ProcedureHow to Check Connectivity on an NFS Client

  1. Check that the NFS server is reachable from the client. On the client, type the following command.

    % /usr/sbin/ping bee
    bee is alive

    If the command reports that the server is alive, remotely check the NFS server. See How to Check the NFS Server Remotely.

  2. If the server is not reachable from the client, ensure that the local name service is running.

    For NIS+ clients, type the following:

    % /usr/lib/nis/nisping -u
    Last updates for directory :
    Master server is
            Last update occurred at Mon Jun  5 11:16:10 1995
    Replica server is
            Last Update seen was Mon Jun  5 11:16:10 1995
  3. If the name service is running, ensure that the client has received the correct host information by typing the following:

    % /usr/bin/getent hosts bee
  4. If the host information is correct, but the server is not reachable from the client, run the ping command from another client.

    If the command run from a second client fails, see How to Verify the NFS Service on the Server.

  5. If the server is reachable from the second client, use ping to check connectivity of the first client to other systems on the local net.

    If this command fails, check the networking software configuration on the client, for example, /etc/netmasks and /etc/nsswitch.conf.

  6. (Optional) Check the output of the rpcinfo command.

    If the rpcinfo command does not display program 100003 version 4 ready and waiting, then NFS version 4 is not enabled on the server.
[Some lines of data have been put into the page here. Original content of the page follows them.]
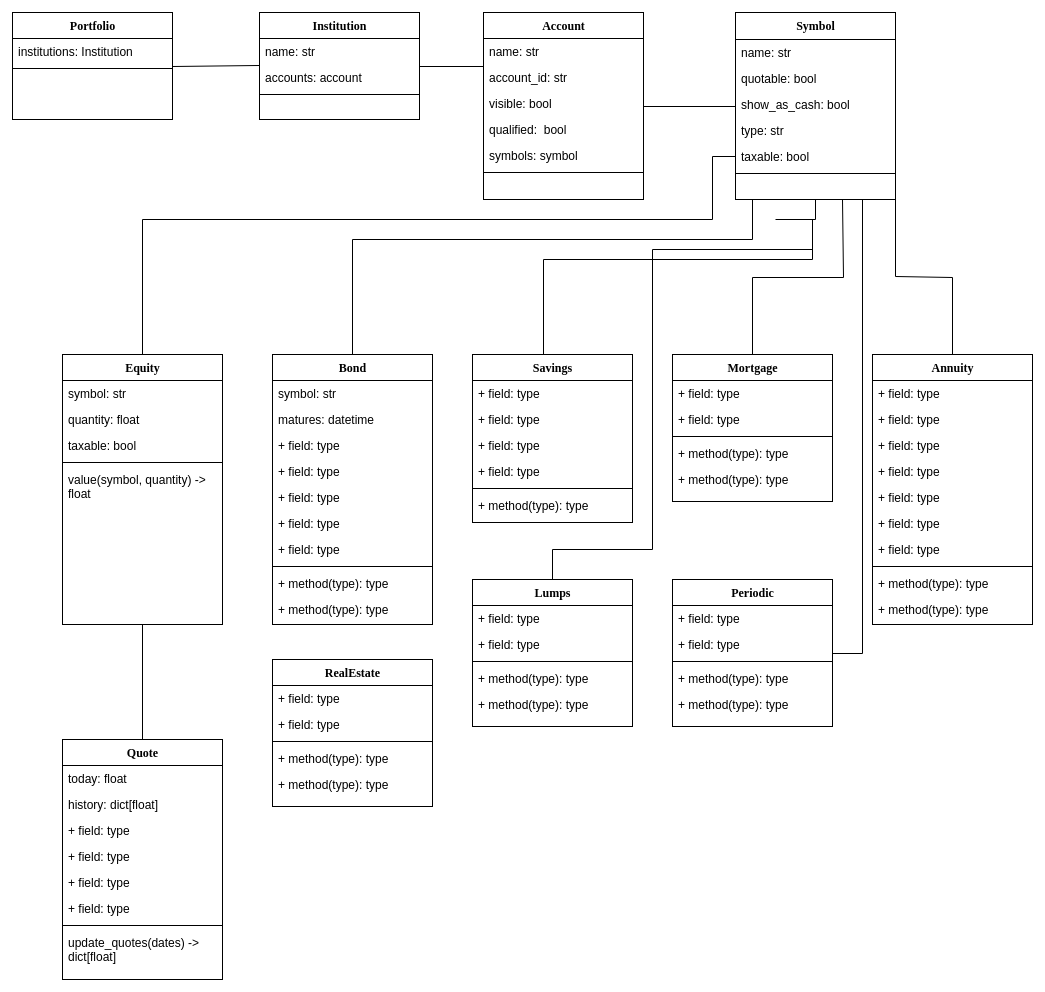
<!DOCTYPE html>
<html lang="en">
<head>
<meta charset="utf-8">
<title>Portfolio class diagram</title>
<style>
:root { --paper: #ffffff; --ink: #000000; }
* { box-sizing: border-box; margin: 0; padding: 0; }
html, body { width: 1045px; height: 992px; overflow: hidden; background: var(--paper); }
.diagram {
  position: relative; width: 1045px; height: 992px; overflow: hidden;
  color: var(--ink); font: 12px/14px "Liberation Sans", Arial, sans-serif;
}
.connectors { position: absolute; left: 0; top: 0; fill: none; stroke: var(--ink); stroke-width: 1; }
.class {
  position: absolute; left: var(--x); top: var(--y); width: 161px; height: var(--h);
  display: flex; flex-direction: column;
  background: var(--paper); border: 1px solid var(--ink);
}
.class h2 {
  flex: none; height: 26px; padding-top: 6px; border-bottom: 1px solid var(--ink);
  font: bold 12px/14px "Liberation Serif", "Times New Roman", serif; text-align: center;
}
.class.tall-title h2 { height: 27px; }
.class ul { list-style: none; }
.class li { min-height: 26px; padding: 6px 0 6px 5px; white-space: pre; }
.fields { flex: none; padding-bottom: 3px; border-bottom: 1px solid var(--ink); }
.methods { padding-top: 4px; }
</style>
</head>
<body>
<main class="diagram">
  <svg class="connectors" width="1045" height="992" viewBox="0 0 1045 992" aria-hidden="true">
    <g transform="translate(.5 .5)">
      <path id="portfolio-institution" d="M172 66L259 65"/>
      <path id="institution-account" d="M419 66H483"/>
      <path id="account-symbol" d="M643 106H735"/>
      <path id="symbol-equity" d="M735 156H712V219H142V354"/>
      <path id="symbol-bond" d="M752 199V239H352V354"/>
      <path id="symbol-stub" d="M815 199V219H775"/>
      <path id="symbol-savings" d="M812 219V259H543V354"/>
      <path id="symbol-lumps" d="M812 249H652V549H552V579"/>
      <path id="symbol-mortgage" d="M842 199L843 277H752V354"/>
      <path id="symbol-periodic" d="M862 199V653H832"/>
      <path id="symbol-annuity" d="M895 199V276L952 277V354"/>
      <path id="equity-quote" d="M142 624V739"/>
    </g>
  </svg>

  <section class="class" style="--x:12px;--y:12px;--h:108px">
    <h2>Portfolio</h2>
    <ul class="fields"><li>institutions: Institution</li></ul>
  </section>

  <section class="class" style="--x:259px;--y:12px;--h:108px">
    <h2>Institution</h2>
    <ul class="fields"><li>name: str</li><li>accounts: account</li></ul>
  </section>

  <section class="class" style="--x:483px;--y:12px;--h:188px">
    <h2>Account</h2>
    <ul class="fields"><li>name: str</li><li>account_id: str</li><li>visible: bool</li><li>qualified:  bool</li><li>symbols: symbol</li></ul>
  </section>

  <section class="class tall-title" style="--x:735px;--y:12px;--h:188px">
    <h2>Symbol</h2>
    <ul class="fields"><li>name: str</li><li>quotable: bool</li><li>show_as_cash: bool</li><li>type: str</li><li>taxable: bool</li></ul>
  </section>

  <section class="class" style="--x:62px;--y:354px;--h:271px">
    <h2>Equity</h2>
    <ul class="fields"><li>symbol: str</li><li>quantity: float</li><li>taxable: bool</li></ul>
    <ul class="methods"><li>value(symbol, quantity) -&gt;<br>float</li></ul>
  </section>

  <section class="class" style="--x:272px;--y:354px;--h:271px">
    <h2>Bond</h2>
    <ul class="fields"><li>symbol: str</li><li>matures: datetime</li><li>+ field: type</li><li>+ field: type</li><li>+ field: type</li><li>+ field: type</li><li>+ field: type</li></ul>
    <ul class="methods"><li>+ method(type): type</li><li>+ method(type): type</li></ul>
  </section>

  <section class="class" style="--x:472px;--y:354px;--h:169px">
    <h2>Savings</h2>
    <ul class="fields"><li>+ field: type</li><li>+ field: type</li><li>+ field: type</li><li>+ field: type</li></ul>
    <ul class="methods"><li>+ method(type): type</li></ul>
  </section>

  <section class="class" style="--x:672px;--y:354px;--h:148px">
    <h2>Mortgage</h2>
    <ul class="fields"><li>+ field: type</li><li>+ field: type</li></ul>
    <ul class="methods"><li>+ method(type): type</li><li>+ method(type): type</li></ul>
  </section>

  <section class="class" style="--x:872px;--y:354px;--h:271px">
    <h2>Annuity</h2>
    <ul class="fields"><li>+ field: type</li><li>+ field: type</li><li>+ field: type</li><li>+ field: type</li><li>+ field: type</li><li>+ field: type</li><li>+ field: type</li></ul>
    <ul class="methods"><li>+ method(type): type</li><li>+ method(type): type</li></ul>
  </section>

  <section class="class" style="--x:472px;--y:579px;--h:148px">
    <h2>Lumps</h2>
    <ul class="fields"><li>+ field: type</li><li>+ field: type</li></ul>
    <ul class="methods"><li>+ method(type): type</li><li>+ method(type): type</li></ul>
  </section>

  <section class="class" style="--x:672px;--y:579px;--h:148px">
    <h2>Periodic</h2>
    <ul class="fields"><li>+ field: type</li><li>+ field: type</li></ul>
    <ul class="methods"><li>+ method(type): type</li><li>+ method(type): type</li></ul>
  </section>

  <section class="class" style="--x:272px;--y:659px;--h:148px">
    <h2>RealEstate</h2>
    <ul class="fields"><li>+ field: type</li><li>+ field: type</li></ul>
    <ul class="methods"><li>+ method(type): type</li><li>+ method(type): type</li></ul>
  </section>

  <section class="class" style="--x:62px;--y:739px;--h:241px">
    <h2>Quote</h2>
    <ul class="fields"><li>today: float</li><li>history: dict[float]</li><li>+ field: type</li><li>+ field: type</li><li>+ field: type</li><li>+ field: type</li></ul>
    <ul class="methods"><li>update_quotes(dates) -&gt;<br>dict[float]</li></ul>
  </section>
</main>
</body>
</html>
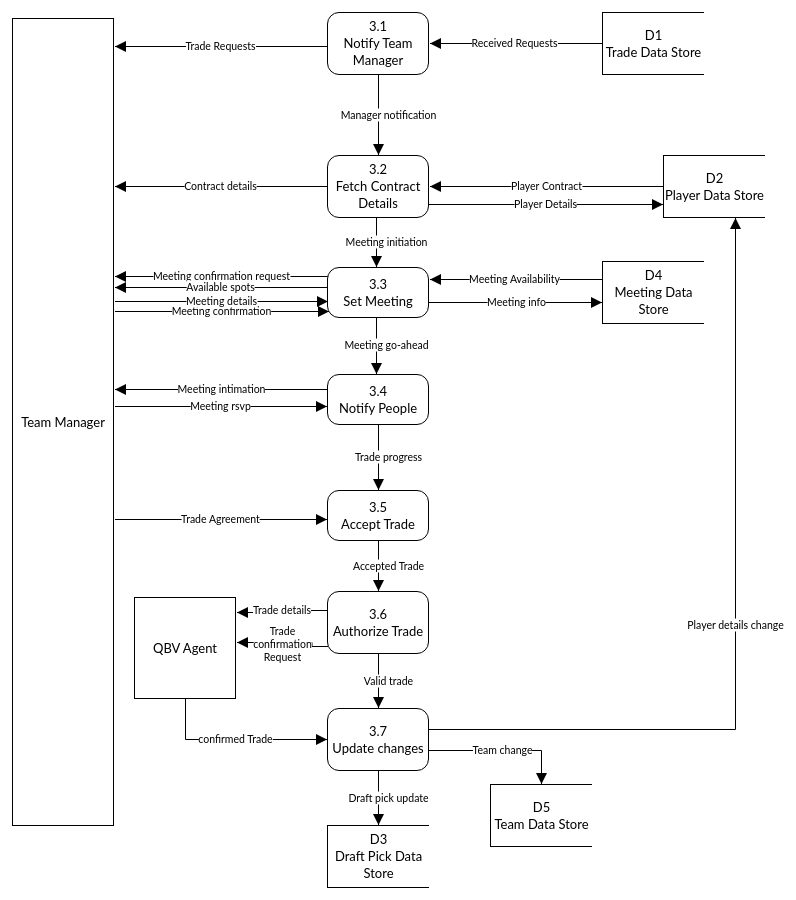
<!DOCTYPE html>
<html lang="en">
<head>
<meta charset="utf-8">
<title>Trade data flow diagram</title>
<style>
:root { --ink: #000; --paper: #fff; }
* { box-sizing: border-box; }
html, body { margin: 0; background: var(--paper); }
.diagram {
  position: relative; width: 796px; height: 900px; overflow: hidden;
  background: var(--paper); color: var(--ink);
  font-family: Lato, "Open Sans", sans-serif;
}
.flows { position: absolute; inset: 0; display: block; }
.flows .line { fill: none; stroke: var(--ink); stroke-width: 1; marker-end: url(#arrowhead); }
.node {
  position: absolute; left: var(--x); top: var(--y); width: 102px; height: var(--h, 63px);
  display: flex; align-items: center; justify-content: center;
  border: 1px solid var(--ink); background: var(--paper);
  font-size: 13px; line-height: 17px; text-align: center; white-space: nowrap;
}
.process { --x: 327px; border-radius: 12px; }
.process.short { --h: 51px; }
.store { border-right: 0; }
.label {
  position: absolute; left: var(--x); top: var(--y); transform: translate(-50%, -50%);
  background: var(--paper); font-size: 10.5px; line-height: 13px;
  text-align: center; white-space: nowrap;
}
</style>
</head>
<body>
<main class="diagram">
  <svg class="flows" width="796" height="900" viewBox="0 0 796 900" aria-hidden="true">
    <defs>
      <marker id="arrowhead" markerUnits="userSpaceOnUse" markerWidth="12" markerHeight="12" refX="11" refY="6" orient="auto">
        <polygon points="0,0.5 11,6 0,11.5"/>
      </marker>
    </defs>
    <g id="process-sequence">
      <path class="line" d="M378.5 75V155"/>
      <path class="line" d="M376.5 218V267"/>
      <path class="line" d="M376.5 318V374"/>
      <path class="line" d="M378.5 425V490"/>
      <path class="line" d="M378.5 541V591"/>
      <path class="line" d="M378.5 654V708"/>
      <path class="line" d="M378.5 771V825"/>
    </g>
    <g id="team-manager-flows">
      <path class="line" d="M327 46.5H115"/>
      <path class="line" d="M327 186.5H115"/>
      <path class="line" d="M329 276.5H115"/>
      <path class="line" d="M327 287.5H115"/>
      <path class="line" d="M115 301.5H328"/>
      <path class="line" d="M115 311.5H329"/>
      <path class="line" d="M328 389.5H115"/>
      <path class="line" d="M115 406.5H327"/>
      <path class="line" d="M115 519.5H327"/>
    </g>
    <g id="agent-flows">
      <path class="line" d="M327 610.5H282V612.5H237"/>
      <path class="line" d="M328 646.5H312V642.5H237"/>
      <path class="line" d="M185.5 699V739.5H327"/>
    </g>
    <g id="store-flows">
      <path class="line" d="M602 43.5H430"/>
      <path class="line" d="M663 186.5H430"/>
      <path class="line" d="M429 204.5H663"/>
      <path class="line" d="M602 279.5H430"/>
      <path class="line" d="M429 302.5H602"/>
      <path class="line" d="M429 729.5H735.5V218"/>
      <path class="line" d="M429 750.5H541.5V784"/>
    </g>
  </svg>

  <div class="node entity" style="--x:12px;--y:18px;--h:808px">Team Manager</div>
  <div class="node entity" style="--x:134px;--y:597px;--h:102px">QBV Agent</div>

  <div class="node process" style="--y:12px">3.1<br>Notify Team<br>Manager</div>
  <div class="node process" style="--y:155px">3.2<br>Fetch Contract<br>Details</div>
  <div class="node process short" style="--y:267px">3.3<br>Set Meeting</div>
  <div class="node process short" style="--y:374px">3.4<br>Notify People</div>
  <div class="node process short" style="--y:490px">3.5<br>Accept Trade</div>
  <div class="node process" style="--y:591px">3.6<br>Authorize Trade</div>
  <div class="node process" style="--y:708px">3.7<br>Update changes</div>

  <div class="node store" style="--x:602px;--y:12px">D1<br>Trade Data Store</div>
  <div class="node store" style="--x:663px;--y:155px">D2<br>Player Data Store</div>
  <div class="node store" style="--x:602px;--y:261px">D4<br>Meeting Data<br>Store</div>
  <div class="node store" style="--x:490px;--y:784px">D5<br>Team Data Store</div>
  <div class="node store" style="--x:327px;--y:825px">D3<br>Draft Pick Data<br>Store</div>

  <span class="label" style="--x:388.5px;--y:115px">Manager notification</span>
  <span class="label" style="--x:386.5px;--y:242px">Meeting initiation</span>
  <span class="label" style="--x:386.5px;--y:345px">Meeting go-ahead</span>
  <span class="label" style="--x:388.5px;--y:457px">Trade progress</span>
  <span class="label" style="--x:388.5px;--y:566px">Accepted Trade</span>
  <span class="label" style="--x:388.5px;--y:681px">Valid trade</span>
  <span class="label" style="--x:388.5px;--y:798px">Draft pick update</span>

  <span class="label" style="--x:220.5px;--y:46px">Trade Requests</span>
  <span class="label" style="--x:220.5px;--y:186px">Contract details</span>
  <span class="label" style="--x:221.5px;--y:276px">Meeting confirmation request</span>
  <span class="label" style="--x:220.5px;--y:287px">Available spots</span>
  <span class="label" style="--x:221.5px;--y:311px">Meeting confirmation</span>
  <span class="label" style="--x:221.5px;--y:301px">Meeting details</span>
  <span class="label" style="--x:221.5px;--y:389px">Meeting intimation</span>
  <span class="label" style="--x:220.5px;--y:406px">Meeting rsvp</span>
  <span class="label" style="--x:220.5px;--y:519px">Trade Agreement</span>

  <span class="label" style="--x:282px;--y:610px">Trade details</span>
  <span class="label" style="--x:282.5px;--y:644px">Trade<br>confirmation<br>Request</span>
  <span class="label" style="--x:235.5px;--y:739px">confirmed Trade</span>

  <span class="label" style="--x:514.5px;--y:43px">Received Requests</span>
  <span class="label" style="--x:546.5px;--y:186px">Player Contract</span>
  <span class="label" style="--x:545.5px;--y:204px">Player Details</span>
  <span class="label" style="--x:514.5px;--y:279px">Meeting Availability</span>
  <span class="label" style="--x:516.5px;--y:302px">Meeting info</span>
  <span class="label" style="--x:735.5px;--y:625px">Player details change</span>
  <span class="label" style="--x:502.5px;--y:750px">Team change</span>
</main>
</body>
</html>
See Table 5–3 for information about enabling NFS version 4.

  7. If the software is correct, check the networking hardware.

    Try to move the client onto a second net drop.